Citing a “virtual tsunami” of environmental marketing claims during the past few years, the Federal Trade Commission (FTC) recently announced several initiatives designed to ensure that such claims do not confuse or mislead consumers. These initiatives are particularly relevant to anyone promoting green developments, touting building materials as green, or otherwise attempting to obtain a green certification for a project.  

The Role of the FTC

On June 9, 2009, James A. Kohm, Associate Director of the Enforcement Division in the FTC’s Bureau of Consumer Protection, testified before a subcommittee of the Committee on Energy and Commerce of the U.S. House of Representatives. Mr. Kohm’s testimony described the three roles the FTC plays with respect to companies that tout green attributes (such as the recycled material content) of their products and services:  

  • First, the agency promulgates rules and guides (the “Green Guides”) to make the “rules of the road” clear for businesses.  
  • Second, the FTC challenges fraudulent and deceptive advertisements through enforcement actions.  
  • Third, the FTC publishes materials to help consumers make informed purchasing decisions.  

Mr. Kohm’s then described in detail the FTC’s work in each of these three areas.  

Mr. Kohm explained that the FTC is currently reviewing its Green Guides to make sure they address new green marketing claims that were not in use when the Green Guides were first issued (in 1992) or later revised (in 1996 and 1998). The Green Guides, which apply to all forms of environmental marketing, consist of general principles, specific guidance, and examples on the use of environmental claims. The Green Guides are not enforceable regulations. If, however, a marketer makes claims that are inconsistent with the Green Guides, the FTC can take action under Section 5 of the FTC Act, which prohibits unfair or deceptive practices.

The FTC recently held a series of public workshops and sought public comments to explore three new green marketing issues: carbon offsets and renewable energy, green packaging claims, and claims for green building and textiles. Mr. Kohm explained that the FTC plans to conduct its own research on consumer perceptions of such terms as “green,” “renewable,” “eco-friendly,” “sustainable,” and “carbon neutral,” and expects to revise the Green Guides based on its research and input from the public workshops later this year.

Mr. Kohm also described recent enforcement actions challenging green marketing claims involving the construction industry. For instance, the FTC recently targeted marketers of home insulation claiming that the marketers overstated the insulating properties of their products. In addition, the FTC has gone after marketers claiming their products were biodegradable when the products do not “decompose into elements found in nature within a reasonably short period of time after customary disposal.” Similar enforcement cases can be expected involving other building materials. In such enforcement actions, the FTC typically seeks civil penalties and injunctive relief.  
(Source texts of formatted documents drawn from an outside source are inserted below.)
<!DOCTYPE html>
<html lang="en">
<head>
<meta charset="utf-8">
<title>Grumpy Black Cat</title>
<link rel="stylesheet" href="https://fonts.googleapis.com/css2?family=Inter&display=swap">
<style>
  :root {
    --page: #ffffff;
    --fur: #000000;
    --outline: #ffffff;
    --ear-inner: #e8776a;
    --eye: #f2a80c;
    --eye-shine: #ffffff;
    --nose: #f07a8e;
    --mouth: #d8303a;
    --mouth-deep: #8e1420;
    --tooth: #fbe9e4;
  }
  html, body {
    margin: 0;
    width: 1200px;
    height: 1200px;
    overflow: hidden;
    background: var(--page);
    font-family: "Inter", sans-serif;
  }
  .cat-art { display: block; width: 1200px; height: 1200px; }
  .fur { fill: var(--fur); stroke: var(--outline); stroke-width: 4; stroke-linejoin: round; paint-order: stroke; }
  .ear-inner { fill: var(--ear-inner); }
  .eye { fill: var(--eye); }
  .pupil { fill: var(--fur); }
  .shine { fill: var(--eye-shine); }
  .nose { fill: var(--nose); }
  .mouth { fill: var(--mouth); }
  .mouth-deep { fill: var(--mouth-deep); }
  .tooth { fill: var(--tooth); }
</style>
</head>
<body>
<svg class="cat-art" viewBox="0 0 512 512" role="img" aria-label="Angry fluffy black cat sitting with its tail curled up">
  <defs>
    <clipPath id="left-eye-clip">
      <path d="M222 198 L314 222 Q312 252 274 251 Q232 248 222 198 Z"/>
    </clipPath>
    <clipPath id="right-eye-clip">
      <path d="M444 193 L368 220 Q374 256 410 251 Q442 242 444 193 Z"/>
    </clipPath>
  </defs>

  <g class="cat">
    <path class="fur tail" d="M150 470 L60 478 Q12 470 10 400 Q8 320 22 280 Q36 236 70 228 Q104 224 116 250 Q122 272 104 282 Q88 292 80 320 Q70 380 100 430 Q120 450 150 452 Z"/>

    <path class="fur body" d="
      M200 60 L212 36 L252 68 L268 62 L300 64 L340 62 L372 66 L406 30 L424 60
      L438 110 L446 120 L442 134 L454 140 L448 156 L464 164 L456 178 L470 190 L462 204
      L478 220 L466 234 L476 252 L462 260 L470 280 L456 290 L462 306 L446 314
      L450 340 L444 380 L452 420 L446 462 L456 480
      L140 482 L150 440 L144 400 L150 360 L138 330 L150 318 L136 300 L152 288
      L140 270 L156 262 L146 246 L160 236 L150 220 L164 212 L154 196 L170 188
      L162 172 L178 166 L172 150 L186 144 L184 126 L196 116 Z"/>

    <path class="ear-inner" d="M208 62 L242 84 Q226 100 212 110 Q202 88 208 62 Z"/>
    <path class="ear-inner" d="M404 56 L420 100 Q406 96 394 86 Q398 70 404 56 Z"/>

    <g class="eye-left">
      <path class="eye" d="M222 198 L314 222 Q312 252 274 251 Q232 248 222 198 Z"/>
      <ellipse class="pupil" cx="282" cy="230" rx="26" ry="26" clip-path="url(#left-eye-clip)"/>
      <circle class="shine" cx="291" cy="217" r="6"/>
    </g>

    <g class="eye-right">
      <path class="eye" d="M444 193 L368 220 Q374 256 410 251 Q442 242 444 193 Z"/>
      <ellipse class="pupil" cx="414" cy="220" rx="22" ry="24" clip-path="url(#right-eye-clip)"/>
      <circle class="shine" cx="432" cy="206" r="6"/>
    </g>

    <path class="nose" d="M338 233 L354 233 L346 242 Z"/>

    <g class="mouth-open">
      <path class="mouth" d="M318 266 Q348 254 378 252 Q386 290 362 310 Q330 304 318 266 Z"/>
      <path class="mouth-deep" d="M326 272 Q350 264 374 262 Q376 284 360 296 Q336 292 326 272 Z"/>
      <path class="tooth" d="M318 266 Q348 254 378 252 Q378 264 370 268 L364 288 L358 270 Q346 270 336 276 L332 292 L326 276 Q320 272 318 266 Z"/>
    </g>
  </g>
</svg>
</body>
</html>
Finally, Mr. Kohm described several consumer education products relevant to the construction industry. For instance, the FTC has issued guidance entitled, “Sorting out Green Advertising Claims.” The agency’s interactive website, Saving Starts @ Home, also offers tips to help consumers conserve energy and save money when purchasing insulation, heaters, and similar building products.  

These recent FTC initiatives with respect to green claims involving building products are not surprising. When the FTC announced the public workshops focusing on green claims involving building materials, it noted the increased demand for green construction and the fact that green marketing claims had become “prevalent for a wide range of building products including flooring, carpeting, paint, wallpaper, lighting, insulation, and windows.” The FTC also mentioned that such claims are often supported by third-party certification programs which have grown substantially since the last revision of the Green Guides. The FTC’s goal is to make sure that such claims and certifications are not misleading to customers.  

Examples of green building certification programs include the Green Building Council’s Leadership in Energy and Environmental Design program (LEED); the National Association of Homebuilders’ Green Building Standard; and Green Globes’ Green Building Initiative. Builders also can obtain an “environmentally friendly” certification from the federal government through the Energy Star program, which certifies homes based on energy use.  

The Danger of Greenwashing

Until the FTC provides additional guidance, the construction industry and marketers of building products need to make certain that any claims about the green attributes of their products or services are clear, truthful, and independently substantiated. If a company engages in “greenwashing,” the term being used to describe vague or misleading green marketing claims, it may face more consequences than simply potential FTC enforcement. Companies engaged in greenwashing could be subject to claims by consumers or competitors based on breach of contract, fraud, unfair competition, or detrimental reliance. They could find themselves restricted from selling their products through retailers who have announced plans to assess independently the green attributes of the products they sell. They could also experience consumer backlash and brand dilution if the green claims are perceived by the public as bogus. Consumer blogs are happy to identify and rate green marketing claims. See, for example, http://www.greenwashingindex.com/. So, while consumer demand will continue to require building product and construction companies to advertise the green attributes of their products and services, they need to be sure that any such green claims are legitimate.